Food Cost – 5 Simple Do’s and Don’ts

Posted by | April 09, 2013 | IPG News | No Comments

Food Cost Management advice as outlined by Donal Ballance of Manage for Profit.


  1. Do be meticulous about checking deliveries – if you know that what you’ve paid for actually reached your kitchen, it makes your employees uniquely accountable for any losses or shrinkage.
  2. Do calculate the center-plate cost of each item on your menu and express it as a percentage of its selling price. Then apply a typical week’s sales mix to find out your approximate theoretical food cost – this allows you to  see whether you have an issue with pricing, discounting, menu mix or ingredient cost and to make changes accordingly. Understanding where the issues are make for constructive discussion and planning.
  3. Do carry out monthly or periodic inventory to coincide with the bookkeeping cycle. Compare the numbers that are produced by your bookkeeper and your kitchen management with the theoretical food cost and investigate the ‘gap’. While it’s relatively easy to manage the absolute food cost number, it’s much more difficult to control the ‘gap’, but it’s the size of the ‘gap’ that determines whether management is being effective.
  4. Do keep a simple record of food wastage – over-production, mistakes etc. – as part of indentifying the ‘gap’, have the kitchen team work to reducing the value of this each week.
  5. Do create a culture of using up any and every bit of food in the kitchen – freezer inventory, over-production, close to use-by etc. If you offer bar appetizers or an appetizer happy hour, keep the menu flexible and inexpensive. It is better to get some revenue for this food than to throw it out or let it burn in a freezer until its thrown out.


  1. Don’t demand an instant food cost reduction from your kitchen management. You run the risk that they will immediately look to portion size, ingredient cost or price increase to resolve the problem – all three of which will directly and negatively affect your guest.
  2. Don’t expect instant results from trying to improve food cost. It’s a planned journey with a route map and milestones that tell you how well you are doing.
  3. Don’t implement lots of paperwork for your kitchen management or you will end up in a bureaucratic mess.

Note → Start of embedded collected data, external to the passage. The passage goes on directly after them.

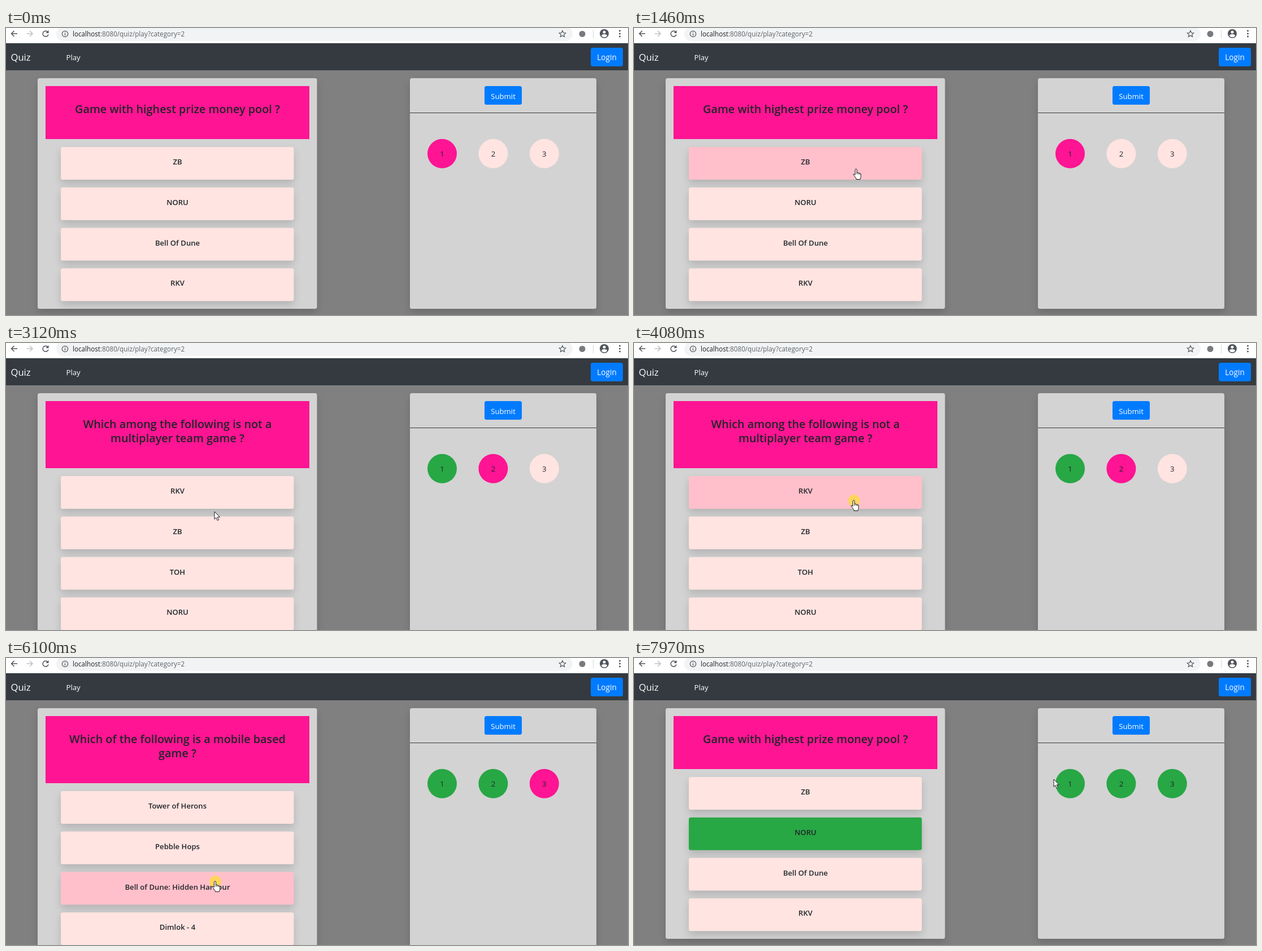
An HTML page that plays this animation: 1101 px wide and 509 px high, repeating every 8000 ms.

```html
<!DOCTYPE html>
<html lang="en">
<head>
<meta charset="utf-8">
<title>Quiz</title>
<style>
  html, body { margin: 0; width: 100%; height: 100%; overflow: hidden; background: #808080; }
  svg { display: block; width: 1101px; height: 509px; font-family: "Open Sans", "Noto Sans", sans-serif; }
  text { fill: #212529; font-size: 13.2px; }
  .mid { text-anchor: middle; }
  .light { fill: #fff; }
  .card { fill: #d3d3d3; }
  .shadow { filter: drop-shadow(0 7px 7px rgba(0, 0, 0, .15)); }
  .title { font-size: 19.8px; font-weight: 600; }
  .label { font-size: 13.1px; font-weight: 600; }
  .url { font-size: 11.7px; fill: #5f6368; }
  .line { fill: none; stroke: #50545a; stroke-width: 1.5; }
  .pointer { fill: #fff; stroke: #1a1a1a; stroke-width: 1; stroke-linejoin: round; }
</style>
</head>
<body>
<svg viewBox="0 0 1101 509">
  <rect width="1101" height="509" fill="#808080"/>

  <!-- browser bar -->
  <rect width="1101" height="27" fill="#fff"/>
  <rect x="89" y="-2" width="914" height="25" rx="12.5" fill="#f1f3f4"/>
  <path class="line" d="M20 10H9.5M14.5 5l-5 5 5 5"/>
  <path class="line" style="stroke:#bdc1c6" d="M36.5 10H47M42 5l5 5-5 5"/>
  <path class="line" d="M74 7A5 5 0 1 0 75 11.5"/>
  <path fill="#50545a" d="M75.5 4v5h-5z"/>
  <g class="line" style="stroke-width:1.2">
    <circle cx="104.5" cy="10.5" r="5.2"/>
    <path d="M104.5 9.8v3.6M104.5 7.4v1.3"/>
    <path d="M985 4.8l1.7 3.7 4 .4-3 2.7.9 4-3.6-2.1-3.6 2.1.9-4-3-2.7 4-.4z"/>
  </g>
  <text class="url" x="118" y="15"><tspan fill="#202124">localhost</tspan>:8080/quiz/play?category=2</text>
  <circle cx="1020" cy="10.5" r="5.5" fill="#777a7e"/>
  <path d="M1039.5 3v15" stroke="#d5d7da"/>
  <circle cx="1059" cy="10" r="8" fill="#50545a"/>
  <circle cx="1059" cy="7.3" r="2.5" fill="#fff"/>
  <path d="M1054 14q0-3 5-3t5 3q-2 2.5-5 2.5t-5-2.5z" fill="#fff"/>
  <g fill="#50545a">
    <circle cx="1086.5" cy="5" r="1.5"/><circle cx="1086.5" cy="10" r="1.5"/><circle cx="1086.5" cy="15" r="1.5"/>
  </g>

  <!-- navigation -->
  <rect y="27" width="1101" height="48" fill="#343a40"/>
  <text class="light" x="8.5" y="57.5" style="font-size:16.6px">Quiz</text>
  <text class="light" x="106.5" y="56.5">Play</text>
  <rect x="1035" y="35" width="57" height="33" rx="3.5" fill="#007bff"/>
  <text class="light mid" x="1063.5" y="56.5" style="font-size:13.6px">Login</text>

  <!-- cards -->
  <rect class="card shadow" x="56" y="89" width="494.5" height="409" rx="3.5"/>
  <rect class="card shadow" x="715" y="89" width="330" height="409" rx="3.5"/>
  <rect id="banner" x="70" y="103" width="467" height="94" fill="#ff1493"/>
  <text class="title mid" x="303.5" y="151"></text>
  <text class="title mid" x="303.5" y="176"></text>
  <g id="rows"></g>

  <rect x="847" y="103" width="66" height="33" rx="3.5" fill="#007bff"/>
  <text class="light mid" x="880" y="125.5">Submit</text>
  <path d="M715 150.5h330" stroke="#343a40"/>
  <g id="dots"></g>

  <!-- mouse -->
  <g id="mouse">
    <circle id="press" cx=".5" cy=".5" r="10.5" fill="#ffd84a" opacity=".85"/>
    <path id="arrow" class="pointer" d="M0 0v13.5l3-2.8 2.2 5 2.3-1-2.2-4.9h4.2z"/>
    <g id="hand" class="pointer">
      <path d="M-1.5 1.5a1.5 1.5 0 0 1 3 0V6.3q2.4-.6 2.6.9 2.2-.6 2.5.8 2-.4 2 1.4v4.1q0 2-1.2 3.5v1.5h-7v-1.5q-1.3-1.4-2.4-3.4-.7-1.4-2.2-2.6-1.1-1.3 0-1.9 1.2-.5 2.7 1.5z"/>
      <path fill="none" d="M1.5 6.3v3m2.6-2v2.4m2.5-1.6v2"/>
    </g>
  </g>
</svg>
<script>
const LOOP = 8000, PITCH = 71.75, ROW_H = 58;
const ROSE = '#ffe4e1', PINK = '#ffc0cb', DEEP = '#ff1493', GREEN = '#28a745';

const quiz = [
  { title: ['Game with highest prize money pool ?', ''],
    rows: ['ZB', 'NORU', 'Bell Of Dune', 'RKV'] },
  { title: ['Which among the following is not a', 'multiplayer team game ?'],
    rows: ['RKV', 'ZB', 'TOH', 'NORU'] },
  { title: ['Which of the following is a mobile based', 'game ?'],
    rows: ['Tower of Herons', 'Pebble Hops', 'Bell of Dune: Hidden Harbour', 'Dimlok - 4'] }
];

// [time, question shown, questions answered]
const stages = [[0, 0, 0], [2670, 1, 1], [4320, 2, 2], [6330, 0, 3]];
const presses = [[2350, 2590], [4080, 4320], [6100, 6330]];

// [start, end, steps, x, y]: each move goes from the previous point to x, y
const moves = [
  [280, 280, 1, 763, 486],
  [360, 1080, 10, 397, 262],
  [1150, 1460, 5, 393, 250],
  [1870, 2180, 5, 366, 302],
  [3050, 3830, 11, 389, 279],
  [4870, 5240, 6, 374, 366],
  [5320, 5620, 5, 370, 387],
  [5700, 5850, 3, 370, 396],
  [6820, 6820, 1, 465, 338],
  [6880, 7270, 6, 708, 214],
  [7350, 7580, 4, 665, 212],
  [7660, 7970, 5, 743, 215]
];

const $ = id => document.getElementById(id);
const show = (el, on) => el.setAttribute('visibility', on ? 'visible' : 'hidden');
const within = (t, [a, b]) => t >= a && t < b;

function add(parent, tag, attrs) {
  const el = document.createElementNS('http://www.w3.org/2000/svg', tag);
  for (const key in attrs) el.setAttribute(key, attrs[key]);
  return parent.appendChild(el);
}

const titles = document.querySelectorAll('.title');
const cards = document.querySelectorAll('.card');
const rows = [0, 1, 2, 3].map(i => ({
  box: add($('rows'), 'rect', { class: 'shadow', x: 97, y: 211 + i * PITCH, width: 412.5, height: ROW_H, rx: 3.5 }),
  text: add($('rows'), 'text', { class: 'label mid', x: 303.5, y: 242 + i * PITCH })
}));
const dots = [0, 1, 2].map(i => {
  const x = 772 + i * 90.4;
  const dot = add($('dots'), 'circle', { cx: x, cy: 222.8, r: 26 });
  add($('dots'), 'text', { class: 'mid', x, y: 228 }).textContent = i + 1;
  return dot;
});

function pointAt(t) {
  let x = moves[0][3], y = moves[0][4];
  for (const [start, end, steps, toX, toY] of moves) {
    if (t < start) break;
    const gap = (end - start) / (steps - 1 || 1) || 1;
    const step = Math.min(steps, Math.floor((t - start) / gap + .01) + 1);
    const p = 1 - (1 - step / steps) ** 1.6;
    x += (toX - x) * p;
    y += (toY - y) * p;
  }
  return [x, y];
}

let shown = -1;
function layout(q) {
  if (q === shown) return;
  shown = q;
  const shift = quiz[q].title[1] ? 25 : 0;
  titles.forEach((el, i) => el.textContent = quiz[q].title[i]);
  rows.forEach((row, i) => row.text.textContent = quiz[q].rows[i]);
  cards.forEach(card => card.setAttribute('height', 409 + shift));
  $('banner').setAttribute('height', 94 + shift);
  $('rows').setAttribute('transform', `translate(0 ${shift})`);
}

function draw() {
  const t = performance.now() % LOOP;
  const [, q, done] = stages.filter(s => t >= s[0]).pop();
  const [x, y] = pointAt(t);
  const visible = t >= moves[0][0];
  layout(q);

  const top = quiz[q].title[1] ? 236 : 211;
  let over = false;
  rows.forEach((row, i) => {
    const dy = y - top - i * PITCH;
    const hit = visible && x >= 97 && x < 509.5 && dy >= 0 && dy < ROW_H;
    const picked = done === 3 && i === 1;
    row.box.setAttribute('fill', picked ? GREEN : hit ? PINK : ROSE);
    over = over || hit;
  });
  dots.forEach((dot, i) => dot.setAttribute('fill', i < done ? GREEN : i === q ? DEEP : ROSE));

  const hand = over && !within(t, [2590, 2670]);
  show($('hand'), visible && hand);
  show($('arrow'), visible && !hand);
  show($('press'), presses.some(p => within(t, p)));
  $('mouse').setAttribute('transform', `translate(${Math.round(x)} ${Math.round(y)})`);
  requestAnimationFrame(draw);
}
draw();
</script>
</body>
</html>
```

Understand what the issues are (see the do’s) and take practical, operational actions to resolve them.
  4. Don’t use as your guide any food cost number other than the one generated by your bookkeeper/accounting package each month or period. Have your periodic management-generated kitchen inventory used only to provide opening and closing inventory valuations and have those counts independently validated.
  5. Don’t allow discussions with your kitchen management to focus on any one issue as a way of resolving food cost challenges. Truly, managing food cost is about understanding five components – plate cost, menu pricing, menu mix, waste management and portion consistency – and about managing each of them efficiently.
Share with your friends